Services like iPlayer are increasingly filling the television gap for students once they leave home, turning TV into a relatively insular experience. Now that catch up culture is well and truly settling in to television (we can even rewind!) what might be in-store for the future of the most popular spectator sport?
You may or may not know that in 2006 Google bought YouTube for a staggering 1.65bn dollars, a wise investment as they celebrate the frankly frightening statistic that 48 hours of content are uploaded to YouTube every minute. Co-founders Chad Hurley and Steve Chen still have big plans for developing their service this year with the launch of dedicated channels:
“This new video content will be available on any screen – in your your living room, or on your device in your pocket. YouTube and other sites will bring together all the diverse media which matters to you, from videos of family and friends to news, music, sports, cooking and much, much more.”
Knowing full well that his online “community has played a vital role in changing the way that people consume media, creating a new clip culture,” it seems that what used to be online is set to look even more like television.

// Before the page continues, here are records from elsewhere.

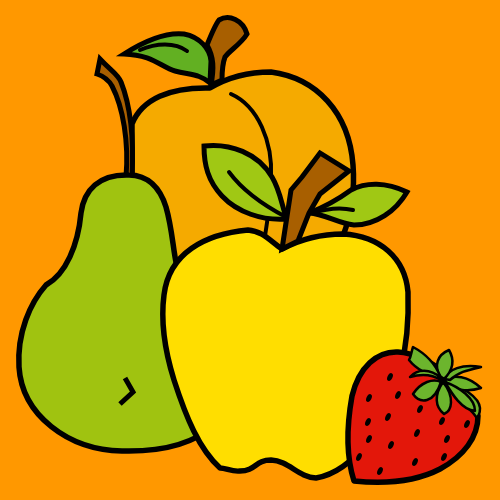
<!DOCTYPE html>
<html lang="en">
<head>
<meta charset="utf-8">
<title>Fruit</title>
<style>
:root {
  --background: #ff9800;
  --ink: #000;
  --peach: #f5aa00;
  --pear: #a0c310;
  --apple: #ffde00;
  --strawberry: #e3170a;
  --stem: #a85f00;
  --leaf-dark: #62b022;
  --leaf-light: #a0c814;
  --calyx: #6cb52d;
}
html, body { margin: 0; overflow: hidden; background: var(--background); }
svg { display: block; width: 500px; height: 500px; }
.fruit { stroke: var(--ink); stroke-width: 5.5; stroke-linejoin: round; stroke-linecap: round; }
.sharp { stroke-linejoin: miter; stroke-width: 5; }
.peach { fill: var(--peach); }
.pear { fill: var(--pear); }
.apple { fill: var(--apple); }
.strawberry { fill: var(--strawberry); }
.stem { fill: var(--stem); }
.leaf-dark { fill: var(--leaf-dark); }
.leaf-light { fill: var(--leaf-light); }
.calyx { fill: var(--calyx); stroke-width: 2.5; }
.line { fill: none; stroke-width: 4; }
.seeds { fill: var(--ink); }
</style>
</head>
<body>
<svg viewBox="0 0 500 500" role="img" aria-label="A peach, a pear, an apple and a strawberry">
  <defs>
    <ellipse id="seed" rx="2.5" ry="4.2" transform="rotate(24)"/>
  </defs>
  <rect width="500" height="500" fill="var(--background)"/>

  <g id="peach">
    <path class="fruit peach" d="M132 124C142 99 170 87 210 88C230 76 250 72 271 72C316 78 349 112 353 165C355 190 352 212 343 236L265 290L172 270L132 190Z"/>
    <path class="fruit line" d="M231 94C258 106 273 142 271 178C270 200 268 218 265 236"/>
    <path class="fruit stem sharp" d="M211 85C214 69 214 57 207 45C211 35 215 25 219 20C229 14 243 20 247 34C241 44 229 51 225 57C222 65 222 72 222 80Z"/>
    <path class="fruit leaf-dark sharp" d="M124 54C146 40 166 32 184 34C200 37 210 49 211 61L210 83C200 74 190 75 175 71C161 67 153 55 124 54Z"/>
    <path class="fruit line" d="M140 50C156 43 175 42 187 51"/>
  </g>

  <g id="pear">
    <path class="fruit stem sharp" d="M100 59C110 70 118 74 121 82C131 107 134 138 132 177H126C129 142 123 107 112 86C108 79 103 76 97 74Z"/>
    <path class="fruit pear" d="M81 213C84 190 99 174 129 175C148 175 160 188 166 207C172 228 173 248 176 262L215 425C192 445 158 452 122 451C68 450 22 415 19 367C17 333 30 303 46 285C66 274 78 245 81 213Z"/>
    <path class="fruit line" style="stroke-linecap:butt;stroke-linejoin:miter;stroke-width:5" d="M125 378L133 392L120 404"/>
  </g>

  <g id="apple">
    <path class="fruit apple" d="M248 230C263 231 271 242 282 249C301 239 321 234 343 234C380 236 405 258 408 292C410 350 398 395 370 440C351 464 334 475 316 478C298 477 289 461 271 460C255 460 256 471 240 471C232 472 226 468 220 468C199 449 186 417 174 380C164 348 161 318 164 295C169 253 205 234 248 230Z"/>
    <path class="fruit leaf-light sharp" d="M204 146C230 143 258 153 272 177C281 192 282 208 287 219C262 221 237 212 222 196C208 181 204 165 204 146Z"/>
    <path class="fruit line" d="M229 172C243 191 263 205 286 217"/>
    <path class="fruit leaf-light sharp" d="M309 213C327 206 340 198 351 190C366 182 386 182 407 192C396 211 376 225 354 225C337 223 325 214 309 213Z"/>
    <path class="fruit line" d="M312 213C325 209 341 207 353 210"/>
    <path class="fruit stem sharp" d="M282 249L291 190L302 177L320 153L349 171L320 194L309 213L298 241Z"/>
  </g>

  <g id="strawberry">
    <path class="fruit strawberry" d="M354 481C346 456 347 424 352 396C359 367 377 351 398 352C429 354 462 383 478 416C478 437 464 456 440 469C415 482 384 484 354 481Z"/>
    <g class="seeds">
      <use href="#seed" x="0" y="0" transform="translate(390 377)"/>
      <use href="#seed" transform="translate(369 398)"/>
      <use href="#seed" transform="translate(398 395)"/>
      <use href="#seed" transform="translate(368 422)"/>
      <use href="#seed" transform="translate(388 417)"/>
      <use href="#seed" transform="translate(420 409)"/>
      <use href="#seed" transform="translate(369 439)"/>
      <use href="#seed" transform="translate(391 445)"/>
      <use href="#seed" transform="translate(417 433)"/>
      <use href="#seed" transform="translate(442 421)"/>
      <use href="#seed" transform="translate(359 457)"/>
      <use href="#seed" transform="translate(380 471)"/>
      <use href="#seed" transform="translate(415 462)"/>
      <use href="#seed" transform="translate(444 457)"/>
      <use href="#seed" transform="translate(447 439)"/>
      <use href="#seed" transform="translate(467 424)"/>
    </g>
    <g class="fruit calyx">
      <path d="M446 383C462 386 479 397 480 408C480 414 478 417 476 417C470 406 455 402 446 383Z"/>
      <path d="M444 380C454 374 468 376 481 388C468 392 453 391 444 380Z"/>
      <path d="M445 379C448 369 462 364 481 367C468 370 458 372 450 380Z"/>
      <path d="M440 376C434 366 437 355 449 350C456 362 452 371 444 379Z"/>
      <path d="M440 376C436 366 428 355 413 347C411 353 411 357 409 360C417 370 429 375 440 376Z"/>
      <path d="M441 380C430 373 420 374 410 377C417 369 430 368 441 378Z"/>
      <path d="M441 382C433 378 421 382 413 394C420 404 434 404 441 382Z"/>
      <path d="M443 382C434 395 435 407 444 414C452 411 455 397 443 382Z"/>
      <path d="M445 382C452 394 462 410 475 411C475 398 459 387 445 382Z"/>
      <circle cx="443" cy="381" r="2.5" fill="var(--ink)"/>
    </g>
  </g>
</svg>
</body>
</html>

What he calls “community” is at the heart of these developments. The recent feature-length YouTube documentary Life In A Day left me truly stunned. The crowd source project brings a global perspective to the human experience, simultaneously expounding differences while highlighting our essential commonalities. Similarly Zeebox believes the future of television is in bringing people together. By allowing users to explore a more social context to their viewing this tweeting TV will become more important to us as screens are increasingly available wherever we are.
Still, an old familiar grumble leaves me looking to television for why “people don’t talk to each other anymore.” No matter how impressive these services become, how much they might appear communal, I don’t think they will ever be a substitute for the real thing. Community has a lot to do with commitment. The hard work of putting up with someone who is different to you is what brings the reward of commonality, forcing us to see ourselves relating to the world in new ways. This is what television alone can’t offer us. Never-the-less I would love to be proved wrong and look forward to the changes that the NewTube might bring us in the form of content or a format that encourages engagement and connectivity. We are in exciting times for the future of video. Watch this box! Or don’t